About halfway through my last summer vacation (as a student, anyway).
reverendjack asked: Who are a few of your favorite authors? seems like a very 'tumblrbot-esque' question, but i was just wondering.
That’s a hard question, as I generally just grab whatever catches my eye at the library (and when I had money, at the bookstore). But I’m a big ALCO! fan so I’ll try to answer.
Weirdly enough, I rarely seek out multiple works by the same writer. It seems a bit easier to think in terms of writers who have made a significant impact on me in one way or another: Kerouac, Dorothy Parker, Sylvia Plath, Anne Sexton, Scott Westerfeld, Ned Vizzini, Chuck Palahniuk, Kurt Vonnegut, David Levithan, Arthur Nersesian…there’s probably more but I am terrible at remembering names.
EDIT: OMG how did I forget Langston Hughes?
I am extremely tempted to call her with the intent of singing inspirational songs to her. Why are people friends with me?
Because you’re awesome.
Her paper just needs to be a rant about how only people so awful could love one another.
It’s a testament to love because it shows there’s someone for everyone no matter how batshit insane you may be.
At least, that’s probably what I’d write, haha.
I literally just finished Everything You Ever Wanted To Know About Zombies by Matt Mogk.
In the forward of the book, Max Brooks notes that “…if you are someone who has never given the living dead much thought…this is your book.” I am not that person. I am very much a zombie fan, though not to the level where I have actually done any preparation in case of zombie outbreak. I have not done much more than think, “Lord, I am screwed if this ever happens.” Anyway, I figured that there was potential to learn a lot from someone who helped create the Zombie Research Society. So I read the book.

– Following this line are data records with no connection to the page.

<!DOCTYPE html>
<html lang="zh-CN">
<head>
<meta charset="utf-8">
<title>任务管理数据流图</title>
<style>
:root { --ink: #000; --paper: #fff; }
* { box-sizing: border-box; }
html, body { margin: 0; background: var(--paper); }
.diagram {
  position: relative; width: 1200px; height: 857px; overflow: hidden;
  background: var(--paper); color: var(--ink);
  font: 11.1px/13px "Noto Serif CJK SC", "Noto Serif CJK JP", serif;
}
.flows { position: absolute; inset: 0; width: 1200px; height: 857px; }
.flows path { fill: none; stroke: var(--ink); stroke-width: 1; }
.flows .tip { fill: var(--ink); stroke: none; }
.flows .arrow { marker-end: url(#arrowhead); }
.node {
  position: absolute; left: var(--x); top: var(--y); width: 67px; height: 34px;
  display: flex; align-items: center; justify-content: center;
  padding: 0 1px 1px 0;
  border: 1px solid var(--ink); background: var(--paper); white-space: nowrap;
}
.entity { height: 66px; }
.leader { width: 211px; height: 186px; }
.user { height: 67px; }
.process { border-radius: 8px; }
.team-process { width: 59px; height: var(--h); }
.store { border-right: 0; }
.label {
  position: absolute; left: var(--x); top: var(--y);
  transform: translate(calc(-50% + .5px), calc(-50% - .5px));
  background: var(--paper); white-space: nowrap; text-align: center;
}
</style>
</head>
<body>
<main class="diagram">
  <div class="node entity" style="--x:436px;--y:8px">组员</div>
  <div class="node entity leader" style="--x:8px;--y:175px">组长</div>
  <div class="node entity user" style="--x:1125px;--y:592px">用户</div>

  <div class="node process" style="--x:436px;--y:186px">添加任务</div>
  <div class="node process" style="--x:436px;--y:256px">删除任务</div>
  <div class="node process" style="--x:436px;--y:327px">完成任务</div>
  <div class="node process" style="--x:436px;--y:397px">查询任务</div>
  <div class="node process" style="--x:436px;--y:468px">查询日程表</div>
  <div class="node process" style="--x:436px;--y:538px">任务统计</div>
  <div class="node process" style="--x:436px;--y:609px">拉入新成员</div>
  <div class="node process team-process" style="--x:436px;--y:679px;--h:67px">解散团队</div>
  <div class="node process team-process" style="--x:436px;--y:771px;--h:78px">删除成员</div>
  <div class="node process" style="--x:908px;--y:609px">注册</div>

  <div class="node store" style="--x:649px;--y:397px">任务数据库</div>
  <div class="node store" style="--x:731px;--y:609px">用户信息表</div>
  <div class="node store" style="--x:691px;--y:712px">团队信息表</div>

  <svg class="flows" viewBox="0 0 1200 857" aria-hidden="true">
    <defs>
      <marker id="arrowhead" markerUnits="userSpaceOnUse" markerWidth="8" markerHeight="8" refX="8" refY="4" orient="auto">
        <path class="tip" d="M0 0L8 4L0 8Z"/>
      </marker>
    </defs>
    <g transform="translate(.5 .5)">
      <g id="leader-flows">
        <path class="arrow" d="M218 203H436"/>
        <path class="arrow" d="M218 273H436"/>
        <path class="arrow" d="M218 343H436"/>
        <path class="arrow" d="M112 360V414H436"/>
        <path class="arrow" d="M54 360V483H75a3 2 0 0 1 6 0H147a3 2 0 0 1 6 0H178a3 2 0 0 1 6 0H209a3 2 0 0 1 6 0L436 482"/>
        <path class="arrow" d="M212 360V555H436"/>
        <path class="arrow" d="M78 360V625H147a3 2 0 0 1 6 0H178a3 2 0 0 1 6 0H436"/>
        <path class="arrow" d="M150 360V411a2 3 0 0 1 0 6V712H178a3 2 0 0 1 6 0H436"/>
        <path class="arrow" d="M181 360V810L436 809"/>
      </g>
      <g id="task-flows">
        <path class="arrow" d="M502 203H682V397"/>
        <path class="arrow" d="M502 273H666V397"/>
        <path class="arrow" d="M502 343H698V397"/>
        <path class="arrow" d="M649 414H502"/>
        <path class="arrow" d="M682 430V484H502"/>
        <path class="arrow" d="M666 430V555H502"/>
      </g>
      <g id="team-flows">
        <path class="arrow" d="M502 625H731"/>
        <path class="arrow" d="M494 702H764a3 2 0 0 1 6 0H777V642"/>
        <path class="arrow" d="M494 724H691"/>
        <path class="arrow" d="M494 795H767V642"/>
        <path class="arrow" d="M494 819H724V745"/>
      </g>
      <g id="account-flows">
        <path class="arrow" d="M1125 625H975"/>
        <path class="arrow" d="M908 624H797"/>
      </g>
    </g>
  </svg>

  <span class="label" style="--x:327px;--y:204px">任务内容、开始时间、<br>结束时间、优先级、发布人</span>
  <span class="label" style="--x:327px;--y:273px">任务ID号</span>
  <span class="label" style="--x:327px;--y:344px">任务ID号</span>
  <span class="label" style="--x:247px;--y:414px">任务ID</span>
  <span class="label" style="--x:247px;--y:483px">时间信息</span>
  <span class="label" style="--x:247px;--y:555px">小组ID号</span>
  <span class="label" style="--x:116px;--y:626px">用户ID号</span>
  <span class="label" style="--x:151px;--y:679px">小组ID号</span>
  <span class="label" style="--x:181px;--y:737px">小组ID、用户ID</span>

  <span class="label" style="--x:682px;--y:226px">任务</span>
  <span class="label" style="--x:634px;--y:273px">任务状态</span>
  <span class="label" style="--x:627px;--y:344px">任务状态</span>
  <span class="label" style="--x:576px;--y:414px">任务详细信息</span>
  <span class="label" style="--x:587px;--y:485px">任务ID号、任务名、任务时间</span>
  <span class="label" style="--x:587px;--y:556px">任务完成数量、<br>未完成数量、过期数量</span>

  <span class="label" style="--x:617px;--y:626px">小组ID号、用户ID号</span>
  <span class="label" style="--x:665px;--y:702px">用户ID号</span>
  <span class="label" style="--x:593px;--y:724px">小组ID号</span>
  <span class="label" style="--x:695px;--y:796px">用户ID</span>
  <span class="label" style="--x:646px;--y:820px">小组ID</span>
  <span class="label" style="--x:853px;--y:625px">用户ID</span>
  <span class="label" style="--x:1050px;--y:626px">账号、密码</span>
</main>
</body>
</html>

It was an interesting read, especially in the Zombie Biology section. I also enjoyed the clarification on what does and does not qualify as a zombie. (Dear Mogk, picking at nits here but: I’m aware that popular culture refers to the monster of Shelley’s creation as “Frankenstein” but you must know that while the scientist who creates the monster is named Frankenstein, the monster himself is not called Frankenstein. Pet peeve.) I also enjoyed the guide to how zombies have evolved in the way they are depicted and the clarification that Voodoo zombies are not the flesh-eaters of modern fiction. There was a lot of good information that would help educate the part of the public that does not know very much about zombies.
However, much of it was an insistent, eventually grating warning of the impending doom zombies shall bring to humanity. The entire premise of the book can be summed up in Mogk’s own words: “…once the dead rise, the days of study and conjecture are over…Because what you don’t know can eat you.”
This book reminded me of how horribly unprepared I am for any type of disaster that may strike, but didn’t make a “doomsday prepper” out of me. If anything, Mogk just reinforced my belief that if I’m at risk of dying at any moment, I may as well enjoy what time I have left. I’m no survivalist, just a perpetually lovesick, socially awkward young adult who spends far too much time in front of a computer screen.
Honestly, by the end of the book, Mogk’s foreboding tone wore on me. I get it, zombies will destroy us all if we aren’t prepared. Research, preparation and vigilance are our only hope. The tone is meant to turn the apathetic but curious reader into one interested in learning more about zombies. After finishing this book, I kind of want a break from zombie-related anything for a while.
I find myself appreciating the peace of my surroundings, despite Mogk’s warnings that someday I may find myself losing life and limb to a relentless, flesh-craving neighbor.